Input data ->

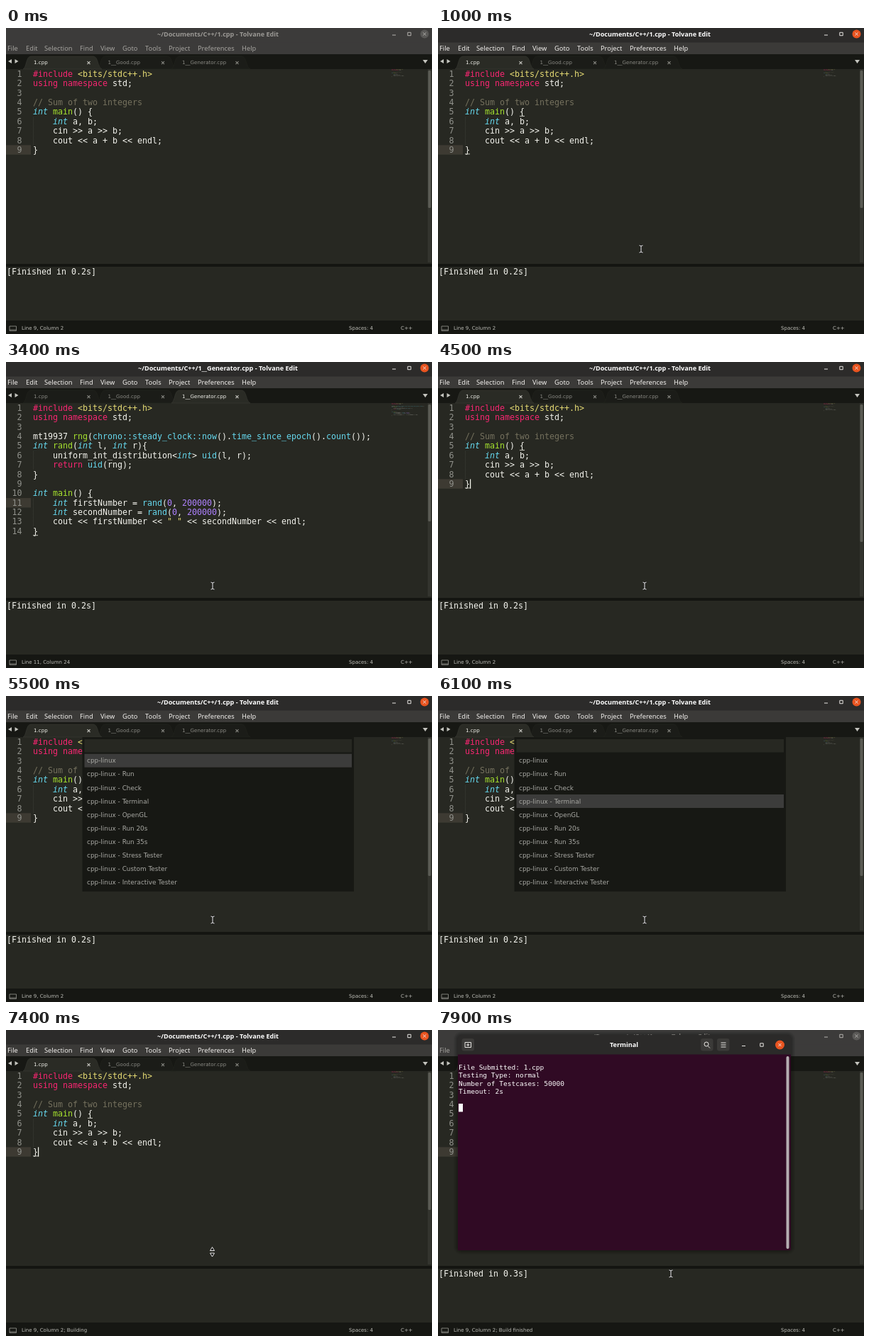
Recreate the animation shown at these times as an HTML page. Size 600 by 432 pixels, loop 8 s.

```html
<!DOCTYPE html>
<html lang="en">
<head>
<meta charset="utf-8">
<title>Editor and terminal</title>
<style>
html, body { margin: 0; width: 100%; height: 100%; overflow: hidden; background: #272822; }
svg { display: block; width: 600px; height: 432px; }
text { white-space: pre; }
.mono { font-family: "DejaVu Sans Mono", monospace; }
.ui { font-family: "DejaVu Sans", sans-serif; }
.menu { font-family: "Noto Sans", "Open Sans", sans-serif; }
.bold { font-family: "Open Sans", "Noto Sans", sans-serif; font-weight: 700; }
</style>
</head>
<body>
<svg id="stage" viewBox="0 0 600 432"></svg>
<script>
const stage = document.getElementById('stage');
const LOOP = 8000, CHAR = 7, ROW = 13.36, LEFT = 38;
const APP = 'Tolvane Edit';
const INK = '#f4f4ee';

function el(parent, tag, attrs = {}, content) {
  const node = document.createElementNS('http://www.w3.org/2000/svg', tag);
  for (const k in attrs) node.setAttribute(k, attrs[k]);
  if (content !== undefined) node.textContent = content;
  parent.append(node);
  return node;
}
const group = (parent, attrs) => el(parent, 'g', attrs);
const rect = (p, x, y, width, height, fill, more) => el(p, 'rect', { x, y, width, height, fill, ...more });
const path = (p, d, fill, more) => el(p, 'path', { d, fill, ...more });
const text = (p, x, y, size, fill, cls, str, more) =>
  el(p, 'text', { x, y, 'font-size': size, fill, class: cls, ...more }, str);
const show = (node, on) => node.setAttribute('visibility', on ? 'visible' : 'hidden');
const baseline = line => 69 + (line - 1) * ROW;
const column = n => LEFT + n * CHAR;

const head = '#include <bits/stdc++.h>\nusing namespace std;\n\n';
const random = `mt19937 rng(chrono::steady_clock::now().time_since_epoch().count());
int rand(int l, int r){
    uniform_int_distribution<int> uid(l, r);
    return uid(rng);
}

`;
const files = [
  {
    name: '1.cpp', thumb: 254, line: 9, caret: 1, pairs: [[5, 11], [9, 0]], guides: [[6, 8]],
    status: 'Line 9, Column 2',
    code: head + `// Sum of two integers
int main() {
    int a, b;
    cin >> a >> b;
    cout << a + b << endl;
}`
  },
  {
    name: '1__Good.cpp', thumb: 220, line: 14, caret: 21, pairs: [[14, 20], [14, 40]], guides: [[6, 7], [12, 14]],
    status: "error:14:34: no match for 'operator==' (operand types are 'std::basic_ostream<char>' and 'int'), Line 14, Column 22",
    code: head + random + `// Sum of two integers, with an extra random value added
int main() {
    int a, b;
    cin >> a >> b;
    cout << a + b + (rand(0, 100) == 100) << endl;
}`
  },
  {
    name: '1__Generator.cpp', thumb: 225, line: 11, caret: 23, pairs: [[10, 11], [14, 0]], guides: [[6, 7], [11, 13]],
    status: 'Line 11, Column 24',
    code: head + random + `int main() {
    int firstNumber = rand(0, 200000);
    int secondNumber = rand(0, 200000);
    cout << firstNumber << " " << secondNumber << endl;
}`
  }
];

// Token kinds in the order of the capture groups below.
const kinds = ['#75715e', '#e6db74', '#f92672', '#66d9ef', '#ae81ff', '#a6e22e', '#66d9ef'];
const syntax = /(\/\/.*)|(<bits.*?>|" ")|(#include|using namespace|return)|(\bint\b)|(\b\d+\b)|((?<=^\w+ )\w+(?=\())|([a-z_]\w*(?:::\w+)*(?=\())/g;

function codeLine(parent, str, y) {
  const node = text(parent, LEFT, y, 11.63, INK, 'mono');
  let last = 0;
  for (const m of str.matchAll(syntax)) {
    node.append(str.slice(last, m.index));
    const kind = m.slice(1).findIndex(Boolean);
    const attrs = { fill: kinds[kind] };
    if (kind === 3) attrs['font-style'] = 'italic';
    el(node, 'tspan', attrs, m[0]);
    last = m.index + m[0].length;
  }
  node.append(str.slice(last));
}

// Window frame
rect(stage, 0, 0, 600, 432, '#272822');
const bar = rect(stage, 0, 0, 600, 21, '#2c2b29');
const menuBar = rect(stage, 0, 20.5, 600, 17, '#3b3a38');
const title = text(stage, 298.5, 12, 9.1, '#fff', 'bold', '', { 'text-anchor': 'middle' });
const menus = group(stage);
const menuItems = { File: 2, Edit: 28, Selection: 54, Find: 104, View: 133, Goto: 164, Tools: 196, Project: 229, Preferences: 270, Help: 332 };
for (const name in menuItems) text(menus, menuItems[name], 32, 9.3, 'inherit', 'menu', name).removeAttribute('fill');

function windowButtons(p, xs, y, r) {
  const g = group(p, { fill: 'none', stroke: '#e8e6e3' });
  el(g, 'path', { d: `M${xs[0] - 2.5} ${y + 1.5}h5M${xs[1] - 2.2} ${y - 2.2}h4.4v4.4h-4.4z` });
  const disc = el(g, 'circle', { cx: xs[2], cy: y, r, fill: '#e95420', stroke: 'none' });
  el(g, 'path', { d: `M${xs[2] - 2} ${y - 2}l4 4m0 -4l-4 4` });
  return { g, disc };
}
const buttons = windowButtons(stage, [546.5, 568, 589.5], 8.5, 6);

// Tab strip
rect(stage, 0, 37, 600, 21, '#171814');
path(stage, 'M8 44v6l-5 -3zM12.500 44v6l5 -3zM587 45h7l-3.500 5z', '#c4c4be');

const tabs = files.map((file, i) => {
  const x = 24 + i * 104.5;
  const g = group(stage);
  const shape = path(g, `M${x} 58C${x + 5} 56 ${x + 4} 40 ${x + 11} 40H${x + 99}C${x + 106} 40 ${x + 105} 56 ${x + 111} 58z`,
    '#1d1e1a', { stroke: '#24251f', 'stroke-width': .6 });
  const label = text(g, x + 15, 51, 7.1, '#898983', 'ui', file.name);
  const cross = el(g, 'path', { d: `M${x + 90.5} 47.200l4 4m0 -4l-4 4`, stroke: '#898983', 'stroke-width': 1.1 });
  return { g, shape, label, cross };
});
const tabTop = group(stage);

// Editor views
const views = files.map((file, n) => {
  const g = group(stage);
  rect(g, 0, baseline(file.line) - 10.5, 35, 13.4, '#3d3a32');
  for (const [a, b] of file.guides)
    el(g, 'path', { d: `M38.500 ${baseline(a) - 10}V${baseline(b) + 3}`, stroke: '#45463e', 'stroke-dasharray': '1 1', 'stroke-width': .8 });
  const lines = file.code.split('\n');
  const code = group(g, { id: 'code' + n });
  lines.forEach((str, i) => {
    text(g, 22.5, baseline(i + 1), 11.63, '#90918b', 'mono', i + 1, { 'text-anchor': 'end' });
    codeLine(code, str, baseline(i + 1));
  });
  el(g, 'use', { href: '#code' + n, transform: 'translate(539.3 52.300) scale(.0975)', opacity: .8 });
  rect(g, 594, 58, 5, 273, '#33342e');
  rect(g, 594.5, 60, 4, file.thumb - 60, '#5b5c55', { rx: 1.5 });
  const marks = group(g);
  for (const [line, col] of file.pairs) rect(marks, column(col), baseline(line) + 1.5, 7, 1, '#c5c5bd');
  const caret = rect(g, column(file.caret), baseline(file.line) - 10.5, 1.2, 13.4, '#f8f8f0');
  return { g, marks, caret };
});

// Output panel and status bar
rect(stage, 0, 333, 600, 4, '#141511');
const output = text(stage, 1, 348, 11.63, INK, 'mono', '');
rect(stage, 0, 413, 600, 19, '#161713');
el(stage, 'path', { d: 'M5 421h9.500v6.500h-9.500zM5 426h9.500', fill: 'none', stroke: '#8b8b85', 'stroke-width': .9 });
const status = text(stage, 22, 426.300, 7, '#bdbdb7', 'ui', '');
const spaces = text(stage, 483, 426.300, 7, '#bdbdb7', 'ui', '');
const lang = text(stage, 556, 426.300, 7, '#bdbdb7', 'ui', 'C++');

// Build system list
const palette = group(stage);
rect(palette, 107.5, 58, 382.5, 218, '#171814');
rect(palette, 110.5, 61, 376.5, 18.5, '#272822');
const choice = rect(palette, 110.5, 0, 376.5, 19, '#3c3c3b');
['', ' - Run', ' - Check', ' - Terminal', ' - OpenGL', ' - Run 20s', ' - Run 35s',
  ' - Stress Tester', ' - Custom Tester', ' - Interactive Tester'].forEach((name, i) =>
  text(palette, 114, 94.3 + i * 19.1, 8.9, '#a9a9a4', 'ui', 'cpp-linux' + name));

// Terminal window
const terminal = group(stage);
for (let i = 6; i > 0; i--) rect(terminal, 28 - i, 8 - i, 469 + 2 * i, 303 + 2 * i, '#000', { rx: 5 + i, opacity: .06 });
path(terminal, 'M28 36V12q0 -5 5 -5H492q5 0 5 5V36z', '#2b2a29');
rect(terminal, 28, 34.5, 469, 276.5, '#300a24');
text(terminal, 262, 24, 9.1, '#fff', 'bold', 'Terminal', { 'text-anchor': 'middle' });
for (const x of [33.5, 370, 393]) rect(terminal, x, 12, 17.5, 17.5, '#3b3a38', { rx: 3 });
el(terminal, 'path', {
  d: 'M38 17.500h8.500v7h-8.500zM42.250 19v4m-2 -2h4M380 22.500l3 3M398.500 18h7m-7 3h7m-7 3h7',
  fill: 'none', stroke: '#e8e6e3'
});
el(terminal, 'circle', { cx: 378, cy: 20, r: 3, fill: 'none', stroke: '#e8e6e3' });
windowButtons(terminal, [430.5, 456, 481.5], 21, 6.5);
rect(terminal, 490.5, 37, 4, 272, '#b5aeb1', { rx: 2 });
const report = group(terminal);
['File Submitted: 1.cpp', 'Testing Type: normal', 'Number of Testcases: 50000', 'Timeout: 2s'].forEach((str, i) =>
  text(report, 29, 56 + i * 11.4, 9.52, '#fff', 'mono', str));
const block = rect(terminal, 29, 104, 6, 11.5, '#fff');

// Pointers
const beam = group(stage, { fill: 'none' });
for (const [stroke, width] of [['#111', 2.4], ['#fff', 1]])
  el(beam, 'path', { d: 'M-2.500 -5q2.500 0 2.500 1.500q0 -1.500 2.500 -1.500M0 -3.500v7M-2.500 5q2.500 0 2.500 -1.500q0 1.500 2.500 1.500', stroke, 'stroke-width': width });
const resize = path(stage, 'M0 -6.500l3 5h-6zM0 7l3 -5h-6z', '#111', { stroke: '#fff', 'stroke-width': .9 });

// Tables of [time, value]
const fileAt = [[0, 0], [1200, 1], [2500, 2], [4100, 0]];
const choiceAt = [[5000, 0], [5700, 1], [5850, 2], [6000, 3], [6200, 4], [6350, 5], [6500, 6], [6650, 7]];
const blinkAt = [[400, 0], [1200, 0], [2500, 0], [4100, 0], [7000, 0]];
const pointerAt = [[0, [286, 312]], [2600, [286, 312]], [3000, [291, 316]], [7000, [291, 316]],
  [7200, [290.5, 313]], [7400, [290.5, 313]], [7800, [328, 344]], [8000, [328, 344]]];

const stepAt = (table, t) => table.filter(([s]) => s <= t).pop() || table[0];
function pointer(t) {
  const i = pointerAt.findIndex(([s]) => s > t);
  const [t0, a] = pointerAt[i - 1], [t1, b] = pointerAt[i];
  const k = (t - t0) / (t1 - t0);
  return a.map((v, j) => v + (b[j] - v) * k);
}

function draw(t) {
  const current = stepAt(fileAt, t)[1];
  const file = files[current];
  const listOpen = t >= 5000 && t < 7000;
  const focused = t >= 400 && t < 7600;
  const typing = focused && !listOpen;
  const building = t >= 7100 && t < 7500, built = t >= 7500;

  bar.setAttribute('fill', focused ? '#2c2b2a' : '#3c3b3a');
  menuBar.setAttribute('fill', focused ? '#3b3a38' : '#3c3b3a');
  title.setAttribute('fill', focused ? '#fff' : '#9b9995');
  title.textContent = `~/Documents/C++/${file.name} - ${APP}`;
  menus.setAttribute('fill', focused ? '#f2f0ed' : '#a5a39f');
  buttons.g.setAttribute('stroke', focused ? '#e8e6e3' : '#b5b3af');
  buttons.disc.setAttribute('fill', focused ? '#e95420' : '#5a5957');

  tabs.forEach((tab, i) => {
    const on = i === current;
    tab.shape.setAttribute('fill', on ? '#2a2b25' : '#1b1c18');
    tab.shape.setAttribute('stroke', on ? '#3a3b34' : '#24251f');
    tab.label.setAttribute('fill', on ? '#f0f0ea' : '#898983');
    tab.cross.setAttribute('stroke', on ? '#c8c8c2' : '#898983');
    show(views[i].g, on);
    show(views[i].marks, on && typing);
    show(views[i].caret, on && typing && (t - stepAt(blinkAt, t)[0]) % 1000 < 500);
  });
  if (tabTop.firstChild !== tabs[current].g) {
    while (tabTop.firstChild) stage.insertBefore(tabTop.firstChild, tabTop);
    tabTop.append(tabs[current].g);
  }

  output.textContent = building ? '' : `[Finished in ${built ? '0.3' : '0.2'}s]`;
  status.textContent = file.status + (building ? '; Building' : built ? '; Build finished' : '');
  spaces.setAttribute('x', current === 1 ? 566 : 483);
  spaces.textContent = current === 1 ? 'Spaces:' : 'Spaces: 4';
  show(lang, current !== 1);

  show(palette, listOpen);
  choice.setAttribute('y', 81.7 + stepAt(choiceAt, t)[1] * 19.1);

  show(terminal, t >= 7600);
  const grow = Math.min(1, .9 + (t - 7600) / 1500);
  terminal.setAttribute('transform', `translate(262 159) scale(${grow}) translate(-262 -159)`);
  terminal.setAttribute('opacity', Math.max(0, Math.min(1, .5 + (t - 7600) / 300)));
  show(report, t >= 7800);
  block.setAttribute('y', t >= 7800 ? 104 : 47);

  const place = `translate(${pointer(t)})`;
  const sizing = t >= 7200 && t < 7600;
  beam.setAttribute('transform', place);
  resize.setAttribute('transform', place);
  show(beam, t >= 400 && !sizing);
  show(resize, sizing);
}

const start = performance.now();
function frame() {
  const t = (performance.now() - start) % LOOP;
  draw(Math.floor(t / 100) * 100);
  requestAnimationFrame(frame);
}
frame();
</script>
</body>
</html>
```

Exercise directions ->
Scan the listing for the word "focused". Copy every line in which it appears.

Answer section ->
  const focused = t >= 400 && t < 7600;
  const typing = focused && !listOpen;
  bar.setAttribute('fill', focused ? '#2c2b2a' : '#3c3b3a');
  menuBar.setAttribute('fill', focused ? '#3b3a38' : '#3c3b3a');
  title.setAttribute('fill', focused ? '#fff' : '#9b9995');
  menus.setAttribute('fill', focused ? '#f2f0ed' : '#a5a39f');
  buttons.g.setAttribute('stroke', focused ? '#e8e6e3' : '#b5b3af');
  buttons.disc.setAttribute('fill', focused ? '#e95420' : '#5a5957');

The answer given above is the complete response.